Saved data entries
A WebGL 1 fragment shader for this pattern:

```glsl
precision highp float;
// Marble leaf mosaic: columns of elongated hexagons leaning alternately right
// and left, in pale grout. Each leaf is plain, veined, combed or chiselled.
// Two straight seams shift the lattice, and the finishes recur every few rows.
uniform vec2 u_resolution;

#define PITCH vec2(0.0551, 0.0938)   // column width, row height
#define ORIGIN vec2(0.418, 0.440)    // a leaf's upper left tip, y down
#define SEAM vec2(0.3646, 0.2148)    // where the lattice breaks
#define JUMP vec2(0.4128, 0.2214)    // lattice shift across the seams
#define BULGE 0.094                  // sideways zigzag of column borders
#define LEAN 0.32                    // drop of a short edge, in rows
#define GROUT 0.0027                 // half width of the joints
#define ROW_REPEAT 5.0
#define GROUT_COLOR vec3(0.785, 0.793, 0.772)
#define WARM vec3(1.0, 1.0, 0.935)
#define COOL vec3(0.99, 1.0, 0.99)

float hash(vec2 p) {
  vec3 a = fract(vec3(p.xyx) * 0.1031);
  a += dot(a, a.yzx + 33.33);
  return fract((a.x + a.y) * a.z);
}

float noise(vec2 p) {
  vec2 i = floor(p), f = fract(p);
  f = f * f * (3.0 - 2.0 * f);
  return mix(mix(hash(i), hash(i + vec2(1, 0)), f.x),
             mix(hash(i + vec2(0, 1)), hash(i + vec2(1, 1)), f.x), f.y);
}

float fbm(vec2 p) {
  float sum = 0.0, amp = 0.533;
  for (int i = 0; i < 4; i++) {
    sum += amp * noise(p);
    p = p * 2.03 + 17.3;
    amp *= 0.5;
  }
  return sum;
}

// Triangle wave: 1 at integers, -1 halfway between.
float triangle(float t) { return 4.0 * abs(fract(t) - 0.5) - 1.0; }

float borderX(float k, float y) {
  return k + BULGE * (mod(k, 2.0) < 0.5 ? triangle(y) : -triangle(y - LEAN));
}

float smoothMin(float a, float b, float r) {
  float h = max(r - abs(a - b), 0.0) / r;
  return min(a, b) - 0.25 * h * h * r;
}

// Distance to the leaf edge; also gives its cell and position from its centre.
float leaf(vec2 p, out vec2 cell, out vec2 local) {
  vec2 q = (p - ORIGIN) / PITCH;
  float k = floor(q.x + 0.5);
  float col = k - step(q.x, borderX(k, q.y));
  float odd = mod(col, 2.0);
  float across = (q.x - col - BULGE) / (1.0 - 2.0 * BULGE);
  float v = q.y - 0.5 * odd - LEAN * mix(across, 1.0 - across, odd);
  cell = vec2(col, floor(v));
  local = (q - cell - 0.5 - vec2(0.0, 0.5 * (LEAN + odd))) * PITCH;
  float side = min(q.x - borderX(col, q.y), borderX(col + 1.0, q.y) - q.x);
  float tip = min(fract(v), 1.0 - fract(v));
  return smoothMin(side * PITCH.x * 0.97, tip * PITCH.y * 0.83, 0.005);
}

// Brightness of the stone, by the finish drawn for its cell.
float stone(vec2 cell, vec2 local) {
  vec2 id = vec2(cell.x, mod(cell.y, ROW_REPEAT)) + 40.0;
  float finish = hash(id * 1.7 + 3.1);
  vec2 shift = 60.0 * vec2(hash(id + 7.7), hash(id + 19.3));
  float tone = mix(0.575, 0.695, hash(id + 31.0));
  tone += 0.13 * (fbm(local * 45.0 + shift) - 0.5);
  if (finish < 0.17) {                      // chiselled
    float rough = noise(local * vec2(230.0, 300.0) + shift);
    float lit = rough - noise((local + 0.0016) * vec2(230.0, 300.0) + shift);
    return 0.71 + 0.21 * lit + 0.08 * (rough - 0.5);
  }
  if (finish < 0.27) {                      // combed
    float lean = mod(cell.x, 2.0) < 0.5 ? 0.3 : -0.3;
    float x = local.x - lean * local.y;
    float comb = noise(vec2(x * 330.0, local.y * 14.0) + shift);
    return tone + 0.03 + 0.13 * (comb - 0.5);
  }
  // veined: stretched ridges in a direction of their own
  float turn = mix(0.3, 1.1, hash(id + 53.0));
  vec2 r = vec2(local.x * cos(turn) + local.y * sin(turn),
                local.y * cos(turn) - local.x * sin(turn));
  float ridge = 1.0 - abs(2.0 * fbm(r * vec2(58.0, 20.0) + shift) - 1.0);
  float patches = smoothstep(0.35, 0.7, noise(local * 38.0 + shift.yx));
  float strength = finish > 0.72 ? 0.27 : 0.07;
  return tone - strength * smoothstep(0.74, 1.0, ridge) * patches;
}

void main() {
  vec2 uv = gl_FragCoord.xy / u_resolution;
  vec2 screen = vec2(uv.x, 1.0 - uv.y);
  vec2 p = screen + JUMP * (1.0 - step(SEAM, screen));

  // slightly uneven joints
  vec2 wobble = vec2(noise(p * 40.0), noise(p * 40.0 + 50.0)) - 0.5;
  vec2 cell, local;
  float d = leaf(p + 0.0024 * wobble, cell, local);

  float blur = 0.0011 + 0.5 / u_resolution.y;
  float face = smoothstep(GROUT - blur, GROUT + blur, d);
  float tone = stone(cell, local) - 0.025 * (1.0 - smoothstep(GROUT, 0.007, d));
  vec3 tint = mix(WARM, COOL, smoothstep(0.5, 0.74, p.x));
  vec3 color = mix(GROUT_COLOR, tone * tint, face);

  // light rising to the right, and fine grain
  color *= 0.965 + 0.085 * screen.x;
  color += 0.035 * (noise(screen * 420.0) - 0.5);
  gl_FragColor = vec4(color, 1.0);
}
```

- EXERCISE INSTRUCTIONS:
Copy out the entries above without altering a single character.

- OUTPUT BELOW:
A WebGL 1 fragment shader for this pattern:

```glsl
precision highp float;
// Marble leaf mosaic: columns of elongated hexagons leaning alternately right
// and left, in pale grout. Each leaf is plain, veined, combed or chiselled.
// Two straight seams shift the lattice, and the finishes recur every few rows.
uniform vec2 u_resolution;

#define PITCH vec2(0.0551, 0.0938)   // column width, row height
#define ORIGIN vec2(0.418, 0.440)    // a leaf's upper left tip, y down
#define SEAM vec2(0.3646, 0.2148)    // where the lattice breaks
#define JUMP vec2(0.4128, 0.2214)    // lattice shift across the seams
#define BULGE 0.094                  // sideways zigzag of column borders
#define LEAN 0.32                    // drop of a short edge, in rows
#define GROUT 0.0027                 // half width of the joints
#define ROW_REPEAT 5.0
#define GROUT_COLOR vec3(0.785, 0.793, 0.772)
#define WARM vec3(1.0, 1.0, 0.935)
#define COOL vec3(0.99, 1.0, 0.99)

float hash(vec2 p) {
  vec3 a = fract(vec3(p.xyx) * 0.1031);
  a += dot(a, a.yzx + 33.33);
  return fract((a.x + a.y) * a.z);
}

float noise(vec2 p) {
  vec2 i = floor(p), f = fract(p);
  f = f * f * (3.0 - 2.0 * f);
  return mix(mix(hash(i), hash(i + vec2(1, 0)), f.x),
             mix(hash(i + vec2(0, 1)), hash(i + vec2(1, 1)), f.x), f.y);
}

float fbm(vec2 p) {
  float sum = 0.0, amp = 0.533;
  for (int i = 0; i < 4; i++) {
    sum += amp * noise(p);
    p = p * 2.03 + 17.3;
    amp *= 0.5;
  }
  return sum;
}

// Triangle wave: 1 at integers, -1 halfway between.
float triangle(float t) { return 4.0 * abs(fract(t) - 0.5) - 1.0; }

float borderX(float k, float y) {
  return k + BULGE * (mod(k, 2.0) < 0.5 ? triangle(y) : -triangle(y - LEAN));
}

float smoothMin(float a, float b, float r) {
  float h = max(r - abs(a - b), 0.0) / r;
  return min(a, b) - 0.25 * h * h * r;
}

// Distance to the leaf edge; also gives its cell and position from its centre.
float leaf(vec2 p, out vec2 cell, out vec2 local) {
  vec2 q = (p - ORIGIN) / PITCH;
  float k = floor(q.x + 0.5);
  float col = k - step(q.x, borderX(k, q.y));
  float odd = mod(col, 2.0);
  float across = (q.x - col - BULGE) / (1.0 - 2.0 * BULGE);
  float v = q.y - 0.5 * odd - LEAN * mix(across, 1.0 - across, odd);
  cell = vec2(col, floor(v));
  local = (q - cell - 0.5 - vec2(0.0, 0.5 * (LEAN + odd))) * PITCH;
  float side = min(q.x - borderX(col, q.y), borderX(col + 1.0, q.y) - q.x);
  float tip = min(fract(v), 1.0 - fract(v));
  return smoothMin(side * PITCH.x * 0.97, tip * PITCH.y * 0.83, 0.005);
}

// Brightness of the stone, by the finish drawn for its cell.
float stone(vec2 cell, vec2 local) {
  vec2 id = vec2(cell.x, mod(cell.y, ROW_REPEAT)) + 40.0;
  float finish = hash(id * 1.7 + 3.1);
  vec2 shift = 60.0 * vec2(hash(id + 7.7), hash(id + 19.3));
  float tone = mix(0.575, 0.695, hash(id + 31.0));
  tone += 0.13 * (fbm(local * 45.0 + shift) - 0.5);
  if (finish < 0.17) {                      // chiselled
    float rough = noise(local * vec2(230.0, 300.0) + shift);
    float lit = rough - noise((local + 0.0016) * vec2(230.0, 300.0) + shift);
    return 0.71 + 0.21 * lit + 0.08 * (rough - 0.5);
  }
  if (finish < 0.27) {                      // combed
    float lean = mod(cell.x, 2.0) < 0.5 ? 0.3 : -0.3;
    float x = local.x - lean * local.y;
    float comb = noise(vec2(x * 330.0, local.y * 14.0) + shift);
    return tone + 0.03 + 0.13 * (comb - 0.5);
  }
  // veined: stretched ridges in a direction of their own
  float turn = mix(0.3, 1.1, hash(id + 53.0));
  vec2 r = vec2(local.x * cos(turn) + local.y * sin(turn),
                local.y * cos(turn) - local.x * sin(turn));
  float ridge = 1.0 - abs(2.0 * fbm(r * vec2(58.0, 20.0) + shift) - 1.0);
  float patches = smoothstep(0.35, 0.7, noise(local * 38.0 + shift.yx));
  float strength = finish > 0.72 ? 0.27 : 0.07;
  return tone - strength * smoothstep(0.74, 1.0, ridge) * patches;
}

void main() {
  vec2 uv = gl_FragCoord.xy / u_resolution;
  vec2 screen = vec2(uv.x, 1.0 - uv.y);
  vec2 p = screen + JUMP * (1.0 - step(SEAM, screen));

  // slightly uneven joints
  vec2 wobble = vec2(noise(p * 40.0), noise(p * 40.0 + 50.0)) - 0.5;
  vec2 cell, local;
  float d = leaf(p + 0.0024 * wobble, cell, local);

  float blur = 0.0011 + 0.5 / u_resolution.y;
  float face = smoothstep(GROUT - blur, GROUT + blur, d);
  float tone = stone(cell, local) - 0.025 * (1.0 - smoothstep(GROUT, 0.007, d));
  vec3 tint = mix(WARM, COOL, smoothstep(0.5, 0.74, p.x));
  vec3 color = mix(GROUT_COLOR, tone * tint, face);

  // light rising to the right, and fine grain
  color *= 0.965 + 0.085 * screen.x;
  color += 0.035 * (noise(screen * 420.0) - 0.5);
  gl_FragColor = vec4(color, 1.0);
}
```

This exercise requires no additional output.